--- INSTRUCTIONS TO FOLLOW ---
Where does the word "заказа" appear in the data? Copy every line that holds it.

--- DATASET RECORDS ---
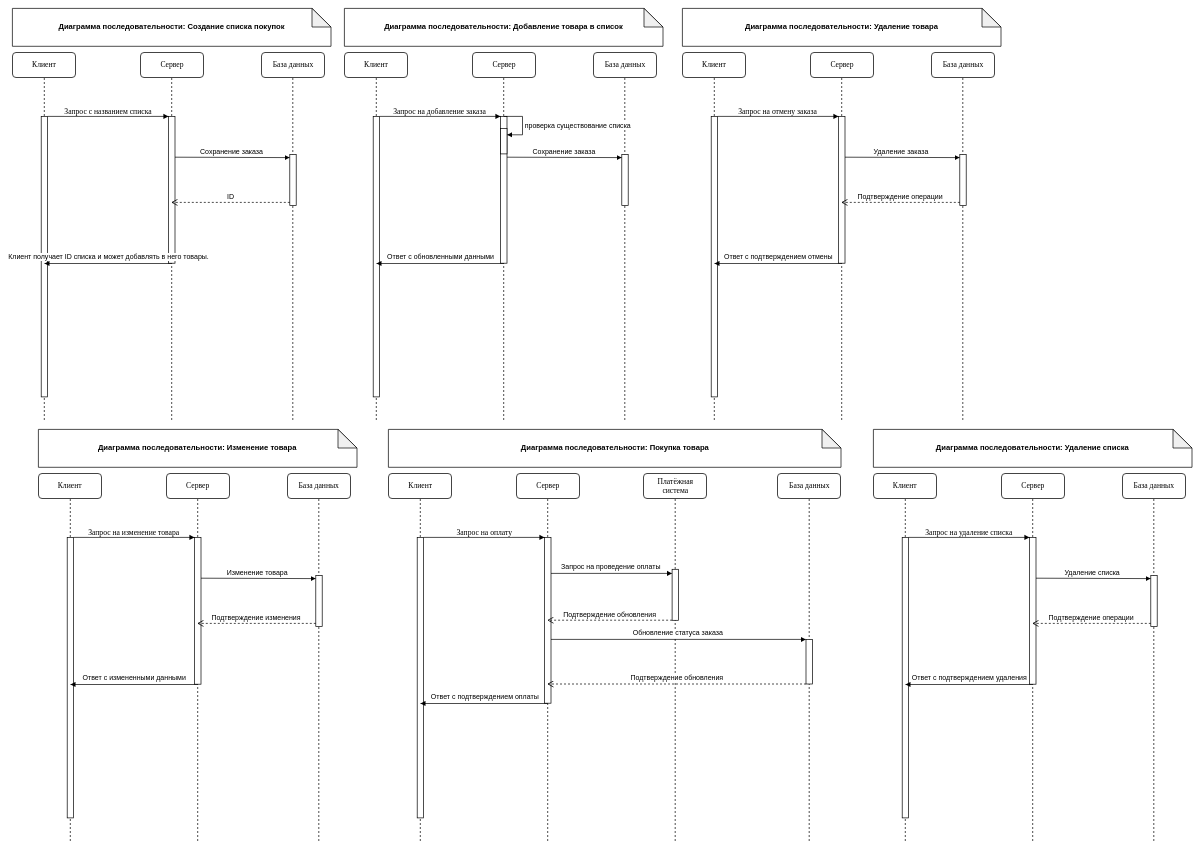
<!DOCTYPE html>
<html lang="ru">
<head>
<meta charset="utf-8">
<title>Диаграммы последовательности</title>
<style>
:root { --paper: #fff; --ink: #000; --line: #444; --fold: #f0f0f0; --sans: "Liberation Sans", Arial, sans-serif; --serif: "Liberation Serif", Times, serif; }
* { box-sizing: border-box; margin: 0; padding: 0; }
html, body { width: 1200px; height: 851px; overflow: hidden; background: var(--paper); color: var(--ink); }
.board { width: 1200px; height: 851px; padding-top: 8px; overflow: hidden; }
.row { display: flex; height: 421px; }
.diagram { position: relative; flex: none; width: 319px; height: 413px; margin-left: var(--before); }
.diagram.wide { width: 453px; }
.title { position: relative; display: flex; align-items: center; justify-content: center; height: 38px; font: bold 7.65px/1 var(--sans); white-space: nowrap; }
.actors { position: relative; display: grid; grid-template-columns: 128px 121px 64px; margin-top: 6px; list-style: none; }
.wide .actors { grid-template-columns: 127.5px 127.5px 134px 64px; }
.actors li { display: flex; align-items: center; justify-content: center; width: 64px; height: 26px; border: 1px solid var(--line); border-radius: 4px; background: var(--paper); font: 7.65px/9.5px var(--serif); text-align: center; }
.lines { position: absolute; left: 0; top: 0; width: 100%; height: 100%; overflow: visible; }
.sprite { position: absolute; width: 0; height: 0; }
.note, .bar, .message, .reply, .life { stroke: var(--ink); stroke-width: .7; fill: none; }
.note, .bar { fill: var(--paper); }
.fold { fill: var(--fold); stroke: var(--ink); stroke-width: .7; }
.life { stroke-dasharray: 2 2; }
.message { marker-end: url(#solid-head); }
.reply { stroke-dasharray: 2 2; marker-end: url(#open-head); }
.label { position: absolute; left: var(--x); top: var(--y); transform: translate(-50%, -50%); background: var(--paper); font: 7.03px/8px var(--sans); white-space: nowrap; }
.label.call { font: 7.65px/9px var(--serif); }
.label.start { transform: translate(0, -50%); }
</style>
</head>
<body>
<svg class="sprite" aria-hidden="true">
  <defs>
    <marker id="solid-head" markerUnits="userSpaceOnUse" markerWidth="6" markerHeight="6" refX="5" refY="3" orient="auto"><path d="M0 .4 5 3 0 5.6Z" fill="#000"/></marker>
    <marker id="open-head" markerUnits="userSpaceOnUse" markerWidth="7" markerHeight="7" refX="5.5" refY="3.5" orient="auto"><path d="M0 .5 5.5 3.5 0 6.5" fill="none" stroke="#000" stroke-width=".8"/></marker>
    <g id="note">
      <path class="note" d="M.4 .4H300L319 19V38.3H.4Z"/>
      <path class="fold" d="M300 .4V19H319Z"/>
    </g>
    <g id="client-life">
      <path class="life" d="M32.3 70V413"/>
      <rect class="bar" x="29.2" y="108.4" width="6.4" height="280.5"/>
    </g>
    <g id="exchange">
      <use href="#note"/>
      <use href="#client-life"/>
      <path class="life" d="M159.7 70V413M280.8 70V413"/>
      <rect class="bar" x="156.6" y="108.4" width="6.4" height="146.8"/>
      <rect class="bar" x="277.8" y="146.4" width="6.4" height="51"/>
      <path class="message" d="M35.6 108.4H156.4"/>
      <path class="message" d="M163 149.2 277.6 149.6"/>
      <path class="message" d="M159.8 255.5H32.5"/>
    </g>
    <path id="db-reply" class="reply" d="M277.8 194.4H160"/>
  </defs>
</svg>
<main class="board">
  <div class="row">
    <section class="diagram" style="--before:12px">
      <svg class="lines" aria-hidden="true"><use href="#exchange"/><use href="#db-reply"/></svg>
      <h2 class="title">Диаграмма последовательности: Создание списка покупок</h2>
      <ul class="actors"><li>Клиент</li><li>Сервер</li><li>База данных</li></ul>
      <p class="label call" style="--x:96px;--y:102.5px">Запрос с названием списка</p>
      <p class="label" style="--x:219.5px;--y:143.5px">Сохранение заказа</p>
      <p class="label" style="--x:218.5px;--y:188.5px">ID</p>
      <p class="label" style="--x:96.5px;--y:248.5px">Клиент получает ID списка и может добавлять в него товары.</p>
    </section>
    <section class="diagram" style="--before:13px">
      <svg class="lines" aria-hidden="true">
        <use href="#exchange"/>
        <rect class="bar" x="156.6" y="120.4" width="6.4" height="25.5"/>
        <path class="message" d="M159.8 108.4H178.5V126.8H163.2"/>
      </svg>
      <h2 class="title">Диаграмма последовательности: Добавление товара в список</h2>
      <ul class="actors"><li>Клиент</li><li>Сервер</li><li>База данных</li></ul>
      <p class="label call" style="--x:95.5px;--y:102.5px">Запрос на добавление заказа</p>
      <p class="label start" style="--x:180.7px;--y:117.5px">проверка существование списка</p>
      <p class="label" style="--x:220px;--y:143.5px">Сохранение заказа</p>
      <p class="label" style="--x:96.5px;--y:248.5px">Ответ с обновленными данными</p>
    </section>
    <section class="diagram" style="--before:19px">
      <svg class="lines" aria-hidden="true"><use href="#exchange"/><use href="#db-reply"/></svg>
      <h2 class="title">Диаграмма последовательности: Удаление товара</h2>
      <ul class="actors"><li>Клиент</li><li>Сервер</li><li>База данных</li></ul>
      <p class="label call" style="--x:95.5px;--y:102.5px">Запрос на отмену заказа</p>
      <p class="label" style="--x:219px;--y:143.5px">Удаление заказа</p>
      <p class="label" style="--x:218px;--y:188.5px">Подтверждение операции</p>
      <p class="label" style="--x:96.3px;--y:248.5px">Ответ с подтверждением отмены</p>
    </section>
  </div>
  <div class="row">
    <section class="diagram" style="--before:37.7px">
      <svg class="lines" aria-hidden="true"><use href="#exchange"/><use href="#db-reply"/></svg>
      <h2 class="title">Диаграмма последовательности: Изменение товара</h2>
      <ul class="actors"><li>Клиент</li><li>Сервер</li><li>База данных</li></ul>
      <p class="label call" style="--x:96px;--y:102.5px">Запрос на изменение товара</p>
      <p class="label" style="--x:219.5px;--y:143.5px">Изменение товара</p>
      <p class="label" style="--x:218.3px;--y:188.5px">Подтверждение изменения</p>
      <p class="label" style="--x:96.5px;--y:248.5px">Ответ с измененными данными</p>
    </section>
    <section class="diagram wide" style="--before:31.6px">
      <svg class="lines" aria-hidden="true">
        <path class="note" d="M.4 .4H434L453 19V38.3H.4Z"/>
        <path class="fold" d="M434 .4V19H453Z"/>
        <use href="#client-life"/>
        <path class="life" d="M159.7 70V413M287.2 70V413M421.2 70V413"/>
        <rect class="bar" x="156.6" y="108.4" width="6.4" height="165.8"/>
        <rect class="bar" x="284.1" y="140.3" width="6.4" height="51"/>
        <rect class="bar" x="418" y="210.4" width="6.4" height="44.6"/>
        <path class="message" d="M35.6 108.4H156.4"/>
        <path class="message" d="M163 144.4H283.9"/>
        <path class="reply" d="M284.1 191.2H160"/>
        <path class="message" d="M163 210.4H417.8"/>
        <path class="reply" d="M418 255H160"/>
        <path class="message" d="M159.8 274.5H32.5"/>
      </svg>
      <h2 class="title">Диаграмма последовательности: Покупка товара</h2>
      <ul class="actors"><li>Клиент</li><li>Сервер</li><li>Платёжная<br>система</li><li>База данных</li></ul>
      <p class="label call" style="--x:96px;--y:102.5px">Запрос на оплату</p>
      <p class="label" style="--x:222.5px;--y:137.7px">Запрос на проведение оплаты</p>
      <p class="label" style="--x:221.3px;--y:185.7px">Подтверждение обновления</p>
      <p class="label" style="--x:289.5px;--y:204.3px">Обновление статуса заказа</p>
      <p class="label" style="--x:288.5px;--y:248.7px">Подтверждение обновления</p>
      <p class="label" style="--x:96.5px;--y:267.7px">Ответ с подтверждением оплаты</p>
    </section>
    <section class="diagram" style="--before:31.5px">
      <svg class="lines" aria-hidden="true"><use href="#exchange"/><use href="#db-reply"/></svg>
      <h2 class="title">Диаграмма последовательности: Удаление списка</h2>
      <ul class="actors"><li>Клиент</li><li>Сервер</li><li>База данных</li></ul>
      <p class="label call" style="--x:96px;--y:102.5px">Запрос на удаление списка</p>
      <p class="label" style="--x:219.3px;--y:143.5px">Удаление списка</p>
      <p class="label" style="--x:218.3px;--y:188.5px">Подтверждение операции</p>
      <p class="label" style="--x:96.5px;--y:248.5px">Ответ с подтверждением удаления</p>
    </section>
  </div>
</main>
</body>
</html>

---

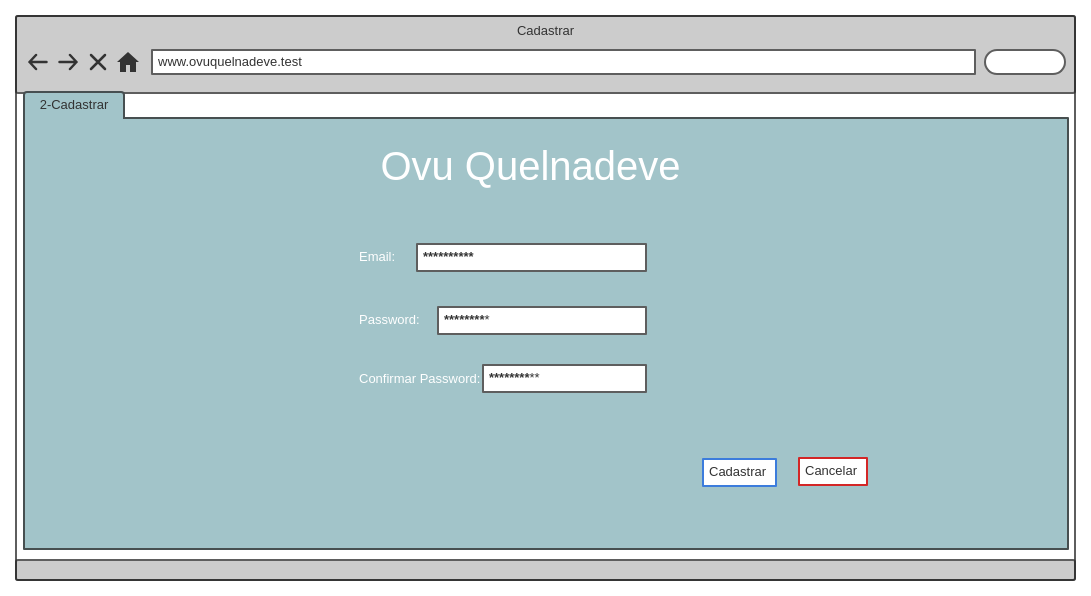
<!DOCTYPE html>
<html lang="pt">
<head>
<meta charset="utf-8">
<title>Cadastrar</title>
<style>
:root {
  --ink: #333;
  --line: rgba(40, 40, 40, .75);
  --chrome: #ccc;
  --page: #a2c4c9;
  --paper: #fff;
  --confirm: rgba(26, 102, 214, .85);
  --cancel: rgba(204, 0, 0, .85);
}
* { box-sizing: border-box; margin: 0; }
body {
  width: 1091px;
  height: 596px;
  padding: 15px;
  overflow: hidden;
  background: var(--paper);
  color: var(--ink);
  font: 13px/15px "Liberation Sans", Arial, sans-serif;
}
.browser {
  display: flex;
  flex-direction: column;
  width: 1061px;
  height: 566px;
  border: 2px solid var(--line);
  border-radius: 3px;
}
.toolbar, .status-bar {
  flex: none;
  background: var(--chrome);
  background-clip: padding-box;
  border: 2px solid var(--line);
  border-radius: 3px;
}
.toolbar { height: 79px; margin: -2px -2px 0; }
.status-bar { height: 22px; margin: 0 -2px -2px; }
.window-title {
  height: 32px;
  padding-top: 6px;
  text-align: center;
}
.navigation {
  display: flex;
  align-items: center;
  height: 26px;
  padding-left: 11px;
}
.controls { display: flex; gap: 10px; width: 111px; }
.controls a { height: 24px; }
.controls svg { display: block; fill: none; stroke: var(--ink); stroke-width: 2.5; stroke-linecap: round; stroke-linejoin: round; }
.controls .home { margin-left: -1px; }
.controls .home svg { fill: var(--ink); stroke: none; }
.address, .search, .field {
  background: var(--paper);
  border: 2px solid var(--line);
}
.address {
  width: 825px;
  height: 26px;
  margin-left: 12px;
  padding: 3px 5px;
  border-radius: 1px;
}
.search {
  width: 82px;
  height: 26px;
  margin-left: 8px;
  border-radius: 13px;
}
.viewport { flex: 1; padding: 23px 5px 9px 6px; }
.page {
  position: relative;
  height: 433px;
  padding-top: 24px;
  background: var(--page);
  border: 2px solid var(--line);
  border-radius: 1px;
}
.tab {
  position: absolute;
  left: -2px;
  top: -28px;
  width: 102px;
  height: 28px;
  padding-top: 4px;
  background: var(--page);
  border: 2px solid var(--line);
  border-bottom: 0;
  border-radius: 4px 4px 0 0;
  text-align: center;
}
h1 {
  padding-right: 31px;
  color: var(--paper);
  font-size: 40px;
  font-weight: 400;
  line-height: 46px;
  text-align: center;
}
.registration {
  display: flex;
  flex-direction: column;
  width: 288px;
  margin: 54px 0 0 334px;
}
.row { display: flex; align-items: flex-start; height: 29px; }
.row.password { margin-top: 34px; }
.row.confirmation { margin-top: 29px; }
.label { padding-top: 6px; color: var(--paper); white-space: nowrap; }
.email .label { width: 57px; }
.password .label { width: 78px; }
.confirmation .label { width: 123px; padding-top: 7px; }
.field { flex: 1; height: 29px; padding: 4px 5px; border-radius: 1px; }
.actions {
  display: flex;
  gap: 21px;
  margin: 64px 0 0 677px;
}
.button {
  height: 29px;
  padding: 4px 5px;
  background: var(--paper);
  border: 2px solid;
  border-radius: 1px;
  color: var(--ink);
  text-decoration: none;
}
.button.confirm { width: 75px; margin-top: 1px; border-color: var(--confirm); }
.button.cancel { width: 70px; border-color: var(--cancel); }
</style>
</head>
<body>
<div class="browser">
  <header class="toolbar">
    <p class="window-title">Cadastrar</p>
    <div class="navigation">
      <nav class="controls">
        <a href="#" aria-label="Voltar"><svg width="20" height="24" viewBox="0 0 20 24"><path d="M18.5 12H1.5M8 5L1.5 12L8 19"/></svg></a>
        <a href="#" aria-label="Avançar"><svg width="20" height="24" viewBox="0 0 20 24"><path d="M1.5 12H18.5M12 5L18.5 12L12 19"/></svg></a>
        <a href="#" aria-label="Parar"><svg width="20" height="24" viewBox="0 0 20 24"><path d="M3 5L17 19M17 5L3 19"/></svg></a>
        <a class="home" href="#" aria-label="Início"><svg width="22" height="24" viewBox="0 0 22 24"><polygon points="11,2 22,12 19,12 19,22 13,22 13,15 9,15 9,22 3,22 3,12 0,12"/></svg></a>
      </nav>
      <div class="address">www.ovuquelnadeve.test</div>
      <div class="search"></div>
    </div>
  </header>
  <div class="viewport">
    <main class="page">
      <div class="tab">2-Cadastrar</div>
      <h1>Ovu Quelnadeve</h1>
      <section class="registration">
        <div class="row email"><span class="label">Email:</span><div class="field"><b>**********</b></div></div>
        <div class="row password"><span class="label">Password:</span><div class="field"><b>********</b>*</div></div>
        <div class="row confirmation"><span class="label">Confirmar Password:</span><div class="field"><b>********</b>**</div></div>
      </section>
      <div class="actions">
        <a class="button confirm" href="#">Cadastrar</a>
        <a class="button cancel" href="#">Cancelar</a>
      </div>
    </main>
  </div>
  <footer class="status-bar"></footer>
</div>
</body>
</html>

--- REPLY TO THE TASK ---
      <p class="label" style="--x:219.5px;--y:143.5px">Сохранение заказа</p>
      <p class="label call" style="--x:95.5px;--y:102.5px">Запрос на добавление заказа</p>
      <p class="label" style="--x:220px;--y:143.5px">Сохранение заказа</p>
      <p class="label call" style="--x:95.5px;--y:102.5px">Запрос на отмену заказа</p>
      <p class="label" style="--x:219px;--y:143.5px">Удаление заказа</p>
      <p class="label" style="--x:289.5px;--y:204.3px">Обновление статуса заказа</p>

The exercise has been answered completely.